                Maybe they don’t address the professional women because they already know what to do online.
                But there is a really provoking ad on the tv. Mobily I guess the Saudi mobile provider advertising its blackberry package and there is that young girl thinking the package is good because she will tosalaf tool el yoom ma3 folana fi USA and folana in china.
                I really hate this ad.

                • At 2009.12.22 10:18, jessyz said:

                  hehehehe I always find tesolaf very funny. It is a shame, women make up at least 50% of the population, it is an untapped market if you look at it from the business perspective.

                  • At 2009.12.17 14:51, Amira AK said:

                    3aaa! the ad i totally abhore is the one of a girl who goes to a job interview (to become a model or singer or something) and they reject her but once she starts using the lotion thingy that makes her face skin fairer (was it the “fair and lovely” product?) she goes back and instantly gets the job!!! eih el araf dah!

                    • At 2009.12.22 10:20, jessyz said:

                      Fair and Lovely as a product just makes me angry. These products and ads are so damaging to young girls’ self esteem and just create negative body image associations.
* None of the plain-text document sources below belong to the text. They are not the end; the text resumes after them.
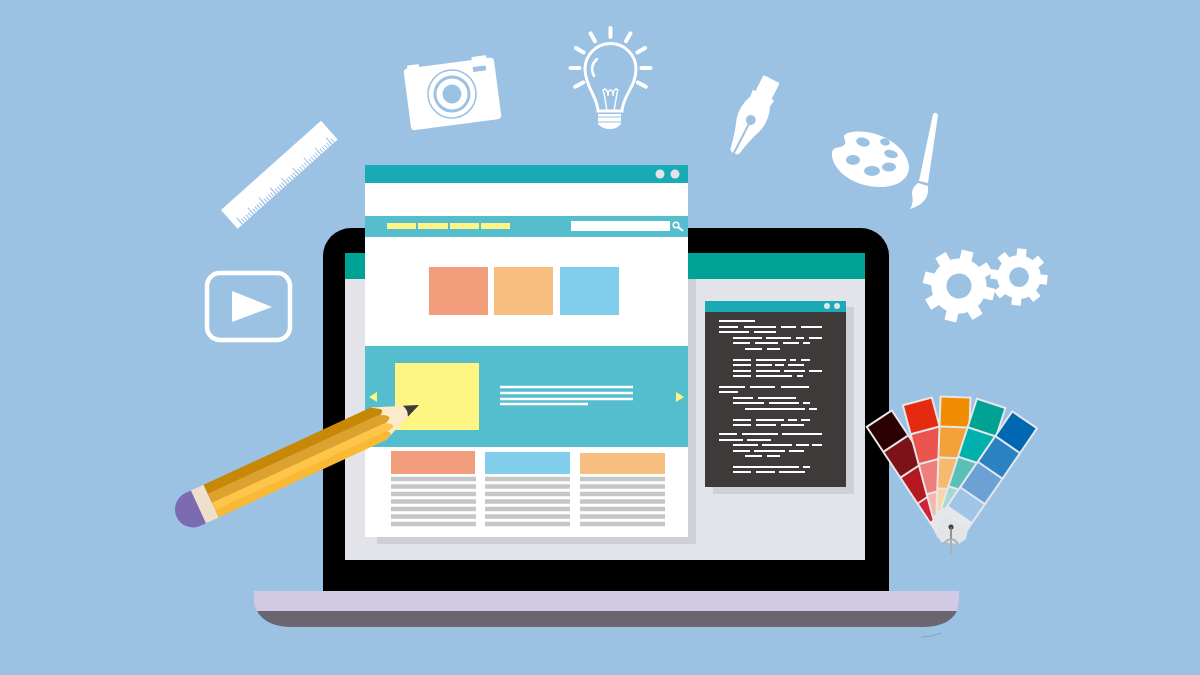
<!DOCTYPE html>
<html lang="en">
<head>
<meta charset="utf-8">
<title>Web design workspace</title>
<style>
:root{
  --sky:#9cc2e3; --white:#fff; --bezel:#000; --screen:#e3e4e9; --shadow:#cfd0d6;
  --header:#00a393; --teal:#18abb5; --aqua:#54bdce; --yellow:#fff582;
  --salmon:#f29d7c; --peach:#f8be7f; --blue:#81cdec; --text-bar:#c5c6c6;
  --code-bg:#3e3a39; --lavender:#d2c9e4; --base:#696670;
}
html,body{margin:0;height:100%;overflow:hidden;background:var(--sky)}
svg{display:block;width:1200px;height:675px}
.sky{fill:var(--sky)} .white{fill:var(--white)}
.teal{fill:var(--teal)} .aqua{fill:var(--aqua)} .yellow{fill:var(--yellow)}
.salmon{fill:var(--salmon)} .peach{fill:var(--peach)} .blue{fill:var(--blue)}
.shadow{fill:var(--shadow)}
.dot{fill:#e3e4e9}
.line{fill:none;stroke:var(--white)}
.sky-line{fill:none;stroke:var(--sky)}
.code{fill:none;stroke:var(--white);stroke-width:2.2}
.copy{fill:none;stroke:var(--text-bar);stroke-width:4.4}
.swatch-1{--a:#2d0004;--b:#7d1218;--c:#b5191f;--d:#cf2238}
.swatch-2{--a:#e52a10;--b:#ea544c;--c:#ef7f7b;--d:#f7b5ae}
.swatch-3{--a:#f18d00;--b:#f3a13a;--c:#f7b96c;--d:#fbd6a5}
.swatch-4{--a:#00a294;--b:#00b0ad;--c:#5bbfb8;--d:#a4d8d2}
.swatch-5{--a:#0067b3;--b:#2a82c3;--c:#6ba1d5;--d:#a0c5e8}
</style>
</head>
<body>
<svg viewBox="0 0 1200 675" role="img" aria-label="Laptop with a web page layout, code window and design tools">
  <defs>
    <rect id="tooth" x="-6" y="-36" width="12" height="12"/>
    <g id="gear">
      <circle r="20" fill="none" stroke="#fff" stroke-width="15"/>
      <g fill="#fff">
        <use href="#tooth"/><use href="#tooth" transform="rotate(45)"/>
        <use href="#tooth" transform="rotate(90)"/><use href="#tooth" transform="rotate(135)"/>
        <use href="#tooth" transform="rotate(180)"/><use href="#tooth" transform="rotate(225)"/>
        <use href="#tooth" transform="rotate(270)"/><use href="#tooth" transform="rotate(315)"/>
      </g>
    </g>
    <line id="ray" y1="-31" y2="-40"/>
    <g id="swatch-card">
      <rect x="-16" y="-131" width="32" height="138" fill="#e6e7ea"/>
      <rect x="-14" y="-129" width="28" height="28" style="fill:var(--a)"/>
      <rect x="-14" y="-99" width="28" height="29" style="fill:var(--b)"/>
      <rect x="-14" y="-68" width="28" height="29" style="fill:var(--c)"/>
      <rect x="-14" y="-37" width="28" height="21" style="fill:var(--d)"/>
    </g>
    <path id="paragraph" class="copy" d="M0 0h85M0 7.5h85M0 15h85M0 22.5h85M0 30h85M0 37.5h85M0 45h85"/>
  </defs>

  <rect class="sky" width="1200" height="675"/>

  <g id="laptop">
    <path d="M323 591V256a28 28 0 0 1 28-28H861a28 28 0 0 1 28 28V591z" fill="var(--bezel)"/>
    <rect x="345" y="253" width="520" height="307" fill="var(--screen)"/>
    <rect x="345" y="253" width="520" height="26" fill="var(--header)"/>
    <path d="M254 591H959V601q-1 5-2 10H257q-3-5-3-10z" fill="var(--lavender)"/>
    <path d="M257 611H957Q949 627 922 627H292Q266 627 257 611z" fill="var(--base)"/>
    <path d="M921 637q11 0 20-4" fill="none" stroke="#84a5c4"/>
  </g>

  <g id="code-window">
    <rect class="shadow" x="713" y="307" width="141" height="187"/>
    <rect x="705" y="301" width="141" height="186" fill="var(--code-bg)"/>
    <rect class="teal" x="705" y="301" width="141" height="11"/>
    <circle class="dot" cx="827" cy="306" r="3"/><circle class="dot" cx="837" cy="306" r="3"/>
    <path class="code" d="M719 321h36M719 327h19m6 0h32m5 0h15m5 0h21M719 332h30m5 0h22
      M733 338h29m4 0h25m5 0h8m5 0h13M733 343h17m5 0h23m5 0h16m4 0h7M745 349h17m5 0h13
      M733 360h18m5 0h30m4 0h6m5 0h9M733 365h18m5 0h16m3 0h9m4 0h16M733 371h18m5 0h24m4 0h21m4 0h13M733 376h18m5 0h36m5 0h6
      M719 387h26m5 0h25m6 0h28M719 392h19M733 398h20m5 0h38M733 403h31m5 0h30m4 0h7M745 409h60m4 0h8
      M733 420h18m5 0h28m4 0h9m4 0h9M733 425h18m5 0h20m5 0h23
      M719 434h18m5 0h36m4 0h40M719 440h24m4 0h24M733 445h25m4 0h30m4 0h13m3 0h10M733 451h17m4 0h31m4 0h15M745 456h17m5 0h13
      M733 467h66m4 0h7M733 472h18m5 0h19m4 0h26"/>
  </g>

  <g id="web-page">
    <path class="shadow" d="M377 537H688V279H696V544H377z"/>
    <rect class="white" x="365" y="166" width="323" height="371"/>
    <rect class="teal" x="365" y="165" width="323" height="18"/>
    <circle class="dot" cx="660" cy="174" r="4.5"/><circle class="dot" cx="675" cy="174" r="4.5"/>
    <g id="navigation">
      <rect class="aqua" x="365" y="216" width="323" height="21"/>
      <path d="M387 226h29m2 0h30m2 0h29m2 0h29" stroke="var(--yellow)" stroke-width="6"/>
      <rect class="white" x="571" y="221" width="99" height="10"/>
      <circle class="line" cx="676" cy="225" r="2.8" stroke-width="1.5"/>
      <path class="line" d="M678 227l5 4" stroke-width="2"/>
    </g>
    <g id="feature-tiles">
      <rect class="salmon" x="429" y="267" width="59" height="48"/>
      <rect class="peach" x="494" y="267" width="59" height="48"/>
      <rect class="blue" x="560" y="267" width="59" height="48"/>
    </g>
    <g id="carousel">
      <rect class="aqua" x="365" y="346" width="323" height="101"/>
      <rect class="yellow" x="395" y="363" width="84" height="67"/>
      <polygon class="yellow" points="369,397 377,392 377,402"/>
      <polygon class="yellow" points="684,397 676,392 676,402"/>
      <path class="line" stroke-width="2.4" d="M500 387h133M500 393h133M500 399h133M500 404h88"/>
    </g>
    <g id="columns">
      <rect class="salmon" x="391" y="451" width="84" height="23"/>
      <rect class="blue" x="485" y="452" width="85" height="22"/>
      <rect class="peach" x="580" y="453" width="85" height="21"/>
      <use href="#paragraph" x="391" y="479"/><use href="#paragraph" x="485" y="479"/><use href="#paragraph" x="580" y="479"/>
    </g>
  </g>

  <g id="pencil" transform="translate(419 405) rotate(-24.8)">
    <path d="M-241-18H-249A18 18 0 0 0-249 18H-241z" fill="#7c6bb0"/>
    <rect x="-243" y="-18" width="14" height="36" fill="#f0dfcb"/>
    <path d="M-45-18L0 0L-45 18z" fill="#fdeacb"/>
    <path d="M-229-18H-45L-36-12Q-35-8-43-6H-229z" fill="#c78808"/>
    <path d="M-229-8H-43Q-33-6-32-1Q-34 2-40 3H-229z" fill="#dca230"/>
    <path d="M-229 2H-40Q-32 4-32 9Q-36 11-42 11H-229z" fill="#ffc54a"/>
    <path d="M-229 10H-42Q-37 11-38 15L-45 18H-229z" fill="#f9b934"/>
    <path d="M-15-6L0 0L-15 6Q-12 0-15-6z" fill="#3e3a39"/>
  </g>

  <g id="swatch-fan" transform="translate(951 527)">
    <use class="swatch-1" href="#swatch-card" transform="rotate(-33.5)"/>
    <use class="swatch-2" href="#swatch-card" transform="rotate(-15)"/>
    <use class="swatch-3" href="#swatch-card" transform="rotate(2)"/>
    <use class="swatch-4" href="#swatch-card" transform="rotate(18)"/>
    <use class="swatch-5" href="#swatch-card" transform="rotate(34.5)"/>
    <path d="M-15 5L-5-12L17 2L15 12L8 17L-10 15z" fill="#e3e4e6"/>
    <circle r="2.5" fill="#3e3a39"/>
    <path d="M0 0V12" fill="none" stroke="#777" stroke-width="1.5"/>
    <path d="M0 12V27M-7 17q4-6 7-4q3-2 7 4" fill="none" stroke="#aab1b9" stroke-width="2"/>
  </g>

  <g id="play-icon">
    <rect class="line" x="207" y="273" width="83" height="67" rx="13" stroke-width="4.5"/>
    <polygon class="white" points="232,291 272,307 232,322"/>
  </g>

  <g id="ruler-icon" transform="translate(221 210) rotate(-41.7)">
    <rect class="white" width="134" height="25"/>
    <path class="sky-line" d="M6 22.5H130" stroke-width="5" stroke-dasharray="1 2"/>
    <path class="sky-line" d="M6 20.5H130" stroke-width="9" stroke-dasharray="1 14"/>
  </g>

  <g id="camera-icon" transform="translate(452 94) rotate(-7.5)">
    <rect class="white" x="-45" y="-31" width="91" height="62" rx="4"/>
    <rect class="white" x="-41" y="-34" width="12" height="6" rx="1"/>
    <rect class="white" x="24" y="-34" width="15" height="6" rx="1"/>
    <rect class="sky" x="24" y="-24" width="13" height="5"/>
    <circle class="sky-line" r="24" stroke-width="1.6"/>
    <circle class="sky-line" r="17" stroke-width="3"/>
    <circle class="sky" r="9.5"/>
  </g>

  <g id="bulb-icon">
    <g class="line" stroke-width="4" stroke-linecap="round" transform="translate(610.5 68)">
      <use href="#ray"/>
      <use href="#ray" transform="rotate(30)"/><use href="#ray" transform="rotate(60)"/>
      <use href="#ray" transform="rotate(90)"/><use href="#ray" transform="rotate(118)"/>
      <use href="#ray" transform="rotate(-30)"/><use href="#ray" transform="rotate(-60)"/>
      <use href="#ray" transform="rotate(-90)"/><use href="#ray" transform="rotate(-118)"/>
    </g>
    <path class="line" d="M598 111C597 95 585 87 585 69A25 25 0 0 1 636 69C636 87 623 95 622 111z" stroke-width="3"/>
    <path class="line" d="M594 76Q589 66 597 59" stroke-width="2.5" stroke-linecap="round"/>
    <path class="line" d="M607 111L604 93q-2-4 1-4q3 1 3 7q0-6 2.500-6q2.500 0 2.500 6q0-6 3-7q3 0 1 4L614 111" stroke-width="1.4"/>
    <path class="white" d="M598 114H621V124Q617 129 610 129Q602 129 598 124z"/>
    <path class="sky-line" d="M597 117h25M597 122h25" stroke-width="1.2"/>
  </g>

  <g id="pen-nib-icon" transform="translate(734 153) rotate(27)">
    <rect class="white" x="-9" y="-83" width="18" height="19" rx="1.5"/>
    <path class="white" d="M-12-65H12L11-58Q17-44 13-31Q8-18 5-2Q2 2 0-1Q-2 2-5-2Q-8-18-13-31Q-17-44-11-58z"/>
    <circle class="sky" cy="-37" r="5"/>
    <path class="sky-line" d="M0-37V0" stroke-width="2"/>
  </g>

  <g id="palette-icon">
    <path class="white" d="M848 133C872 126 908 144 909 167C909 183 889 190 869 186C846 182 831 166 832 153C833 145 842 149 845 144C847 140 840 136 848 133z"/>
    <g class="sky">
      <ellipse cx="863" cy="142" rx="7" ry="4.500" transform="rotate(15 863 142)"/>
      <ellipse cx="885" cy="142" rx="5" ry="3.500" transform="rotate(15 885 142)"/>
      <ellipse cx="891" cy="154" rx="7" ry="4" transform="rotate(15 891 154)"/>
      <ellipse cx="889" cy="167" rx="7" ry="4.500"/>
      <ellipse cx="872" cy="171" rx="8" ry="5"/>
      <ellipse cx="853" cy="160" rx="7" ry="5"/>
    </g>
    <path class="white" d="M933 114Q936 111 938 115L928 183L919 181z"/>
    <path class="white" d="M918 183L928 186Q930 203 910 209Q914 203 912 194Q912 187 918 183z"/>
  </g>

  <g id="gears-icon">
    <use href="#gear" transform="translate(959 286) rotate(14)"/>
    <use href="#gear" transform="translate(1019 277) rotate(6) scale(.79)"/>
  </g>
</svg>
</body>
</html>
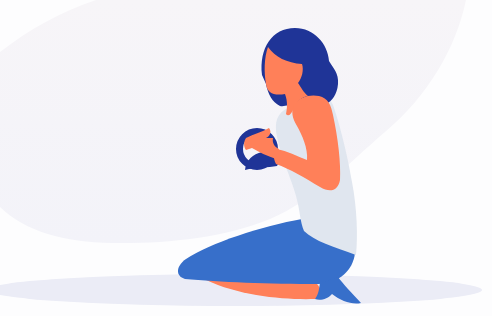
<!DOCTYPE html>
<html lang="en">
<head>
<meta charset="utf-8">
<title>Kneeling exercise</title>
<style>
:root {
  --paper: #fdfdfe;
  --blob-top: #f7f5f8;
  --blob-base: #f3f3f9;
  --floor: #ebecf6;
  --skin: #ff8059;
  --navy: #1f3497;
  --leggings: #376fca;
  --shirt: #e0e6ef;
}
html, body { margin: 0; overflow: hidden; background: var(--paper); }
.scene { display: block; width: 492px; height: 316px; }
.blob { fill: url(#blob-tint); }
.floor { fill: var(--floor); }
.skin { fill: var(--skin); }
.navy { fill: var(--navy); }
.leggings { fill: var(--leggings); }
.shirt { fill: var(--shirt); }
.handle { fill: none; stroke: var(--navy); stroke-width: 7; }
</style>
</head>
<body>
<svg class="scene" viewBox="0 0 492 316" role="img" aria-label="Woman kneeling on the floor and holding a weight at her chest">
  <defs>
    <linearGradient id="blob-tint" x1="0" y1="0" x2="0" y2="1">
      <stop offset="0" stop-color="var(--blob-top)"/>
      <stop offset="1" stop-color="var(--blob-base)"/>
    </linearGradient>
  </defs>

  <g id="backdrop">
    <path class="blob" d="M0 52C30 29 60 12 96 0H466C456 48 428 96 385 132C345 166 318 198 270 219C222 239 160 244 112 243C64 242 26 232 0 207Z"/>
    <ellipse class="floor" cx="235" cy="290" rx="247" ry="16"/>
  </g>

  <g id="legs">
    <path class="skin" d="M206 280L316 283C322 288 322 296 315 299C284 300 240 296 206 280Z"/>
    <path class="leggings" d="M302 219C262 226 210 243 186 259C176 266 175 276 185 279C218 282 270 284 318 284C340 283 353 270 355 253Z"/>
    <path class="leggings" d="M320 283L338 277C343 284 352 293 361 303C352 305 341 301 332 294C328 299 320 301 315 299C319 294 319 288 320 283Z"/>
  </g>

  <g id="weight">
    <circle class="handle" cx="257" cy="149" r="17.5"/>
    <path class="navy" d="M245 170C246 160 253 154 262 152L280 160L277 166C268 168 256 167 245 170Z"/>
  </g>

  <g id="torso">
    <path class="shirt" d="M288 108C277 113 274 122 277 137C282 160 291 178 296 196C300 210 300 222 304 231C314 241 334 247 356 255C358 236 357 208 352 182C347 152 339 122 333 105C328 93 312 92 304 96Z"/>
  </g>

  <g id="head">
    <path class="navy" d="M262 75C259 48 272 28 295 28C314 28 328 44 329 61C333 68 339 73 338 84C337 95 332 101 326 104C312 94 290 108 280 106C272 102 268 94 266 84Z"/>
    <path class="skin" d="M268 47C264 58 264 72 266 84C267 93 274 96 285 94C288 102 287 109 286 114C288 117 291 115 294 108C297 101 302 97 308 96C303 92 301 87 298 83C302 78 304 70 302 64C287 63 275 57 268 47Z"/>
  </g>

  <g id="arms">
    <path class="skin" d="M294 105C299 97 310 94 319 96C328 98 331 105 333 115C338 138 341 163 340 180C338 191 330 193 320 187C305 178 290 169 276 164C273 158 273 152 277 149C287 151 297 156 307 160C308 148 302 135 297 126C292 118 291 111 294 105Z"/>
    <path class="skin" d="M246 138C254 134 262 132 269 128C272 132 270 136 266 138L273 138C272 142 274 147 279 149L276 159C267 156 259 152 252 148L246 150C243 146 244 141 246 138Z"/>
  </g>
</svg>
</body>
</html>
                      • At 2009.12.17 15:08, Rula A. said:

                        I live in Amman – Jordan and people at university used to treat me as a Barbie doll ’cause I am blonde!! They never saw me as a talented lady or a remarkable student.. That really did upset me as for no one took me seriously back then.. Now things are fine -7amdulilah-.. Maybe it is because the type of people that I used to deal with has changed..

                        • At 2009.12.22 10:20, jessyz said:

                          That must have sucked too. It usually is related to the people you are dealing with and their set of prejudices.

                          • At 2009.12.17 18:38, gjoez said:

                            Mesh 3arfa leeh madye2neesh el e3lan. It all depends on supply and demand.

                            • At 2009.12.22 10:21, jessyz said:

                              :-). I find this kind of advertising negative.

                              • At 2010.01.11 03:49, Self Esteem said:

                                Thank you so much, there aren’t enough posts on this… or at least i cant find them. I am turning into such a blog nut, I just cant get enough and this is such an important topic… i’ll be sure to write something about your site

                                • At 2010.01.13 12:54, Self Esteem said:

                                  Thank you so much, there aren’t enough posts on this… keep up the good work

                                  • At 2010.03.17 22:31, Mauricio Kozar said:

                                    Too good dude! I enjoyed!!